Throughout the film, Weissbrod highlights phrases from Artemesia’s letters or spoken by the commentators that she considers useful in her personal journey of self-development, rendering them in graphic lettering in the style of an Infomercial or corporate recruitment video. From these selected phrases, Weissbrod extracts a manifesto for her life. “Artemesia wouldn’t take no for an answer. I’ve gotta find a way to be a woman like that.”

Actually, very little is known about what kind of woman Artemesia was, apart from the character projected on her by latter-day admirers. Her surviving letters, mostly routine business correspondence to commission clients and benefactors, suggest that she was acutely aware of the disadvantages she faced as an artist because of her sex, and her forthright testimony at the rape trial of Tassi, her attacker (some say seducer) suggests that she was nobody’s fool. Another life lesson for Weissbrod. “I would kill to write letters like Artemesia,” she gushes with adolescent enthusiasm.

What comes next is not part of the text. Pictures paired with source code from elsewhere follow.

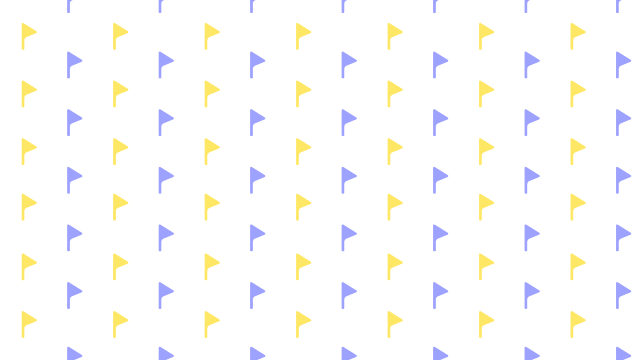
This pattern is drawn by a WebGL 2 fragment shader. Its source:

```glsl
#version 300 es
precision highp float;
// Small pennants on white: yellow and blue columns alternate, half a step apart.
// Each colour is one repeated lattice; a flag is a rounded triangle smoothly
// joined to a slim pole, and a few rows sit slightly off the regular spacing.

uniform vec2 u_resolution;
out vec4 outColor;

const vec3 PAPER  = vec3(1.0);
const vec3 YELLOW = vec3(1.0, 0.906, 0.4);
const vec3 BLUE   = vec3(0.62, 0.635, 1.0);

// Lengths in canvas heights, measured from the top left.
const vec2  PITCH = vec2(0.2541, 0.1601);
const float FLAG_HEIGHT = 0.0748;
const vec2  YELLOW_START = vec2(0.0602, 0.0632);
const vec2  BLUE_START   = vec2(0.1866, 0.1428);
const float CELL_MARGIN = 0.25;  // share of a cell left of and above its flag

float cross2(vec2 a, vec2 b) {
    return a.x * b.y - a.y * b.x;
}

float segmentDistance(vec2 p, vec2 a, vec2 b) {
    vec2 ab = b - a;
    return length(p - a - ab * clamp(dot(p - a, ab) / dot(ab, ab), 0.0, 1.0));
}

// Signed distance to a triangle whose corners turn clockwise on screen.
float triangleDistance(vec2 p, vec2 a, vec2 b, vec2 c) {
    float edge = min(segmentDistance(p, a, b),
                 min(segmentDistance(p, b, c), segmentDistance(p, c, a)));
    float inside = min(cross2(b - a, p - a),
                   min(cross2(c - b, p - b), cross2(a - c, p - c)));
    return inside > 0.0 ? -edge : edge;
}

float roundedBox(vec2 p, vec2 halfSize, float radius) {
    vec2 d = abs(p) - halfSize + radius;
    return length(max(d, 0.0)) + min(max(d.x, d.y), 0.0) - radius;
}

float smoothUnion(float a, float b, float k) {
    float h = max(k - abs(a - b), 0.0) / k;
    return min(a, b) - 0.25 * k * h * h;
}

// Flag of height 1: top left at the origin, y pointing down.
float flagDistance(vec2 p) {
    float pennant = triangleDistance(p, vec2(0.043, 0.050),
        vec2(0.520, 0.347), vec2(0.043, 0.542)) - 0.043;
    float pole = roundedBox(p - vec2(0.050, 0.593), vec2(0.050, 0.407), 0.035);
    // The fillet is kept off the straight left side.
    return max(smoothUnion(pennant, pole, 0.093), -p.x);
}

// Coverage of one lattice; rows.x and rows.y are nudged down by nudge.x and nudge.y.
float flagLattice(vec2 p, vec2 start, vec2 rows, vec2 nudge, float pixel) {
    vec2 grid = (p - start) / PITCH + CELL_MARGIN;
    vec2 local = (fract(grid) - CELL_MARGIN) * PITCH;
    vec2 isNudged = 1.0 - step(0.5, abs(floor(grid.y) - rows));
    local.y -= dot(isNudged, nudge);
    float d = flagDistance(local / FLAG_HEIGHT) * FLAG_HEIGHT;
    return 1.0 - smoothstep(-0.6 * pixel, 0.6 * pixel, d);
}

void main() {
    float pixel = 1.0 / u_resolution.y;
    vec2 p = gl_FragCoord.xy * pixel;
    p.y = 1.0 - p.y;

    // One yellow row is raised; the outer blue rows are pushed outward.
    float yellow = flagLattice(p, YELLOW_START, vec2(3.0, -9.0), vec2(-0.0058, 0.0), pixel);
    float blue = flagLattice(p, BLUE_START, vec2(-1.0, 5.0), vec2(-0.0215, 0.0194), pixel);

    vec3 color = mix(PAPER, YELLOW, yellow);
    color = mix(color, BLUE, blue);
    outColor = vec4(color, 1.0);
}
```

The film devotes a lot of time to the rape case, which has been widely discussed and dramatized, chiefly because it’s the most thoroughly documented episode in Artemesia’s life (the trial transcripts, in crumbling ancient books, can be paged through by historians and obsessed American filmmakers). Following its lengthy disquisition on the rape, complete with dramatic readings of Artemesia’s explicit trial testimony, the film claims that Artemesia’s life was not defined by the rape. The rape is, however, what defines Artemesia’s legend. A chorus of voices, including several women filmed on the street, praise Artemesia for her “pluck,” her “courage,” her “guts.” The encomiums suggest, disturbingly, that some people derive a peculiar gratification from Artemesia’s graphic account of grabbing her attacker’s penis and yanking so hard it tore the flesh.

While there is some discussion of the qualities of Artemesia’s paintings (the only negative note being sounded by a man who pronounces it “second-rate Caravaggio”), Artemesia’s oeuvre, while undeniably accomplished, is not overwhelmingly exceptional for its time, save for the fact that it was created by a woman and depicts violence and female nudity forthrightly. “The real story is her painting,” says one art historian, but it seems that the legend of Artemesia is based less on her work — how many people today are genuinely excited by Baroque painting? -- than on the indelible symbol of castration in Artemesia’s life and paintings of vengeful women beheading their attackers. This film, and the latter-day legend of Artemesia, prompt the question of whether it’s the vicarious fantasy of physical violence — interpreted as “strength” and “heroism” — that really inspires her legion of contemporary admirers.

Also posted at the Cleveland Movie Blog.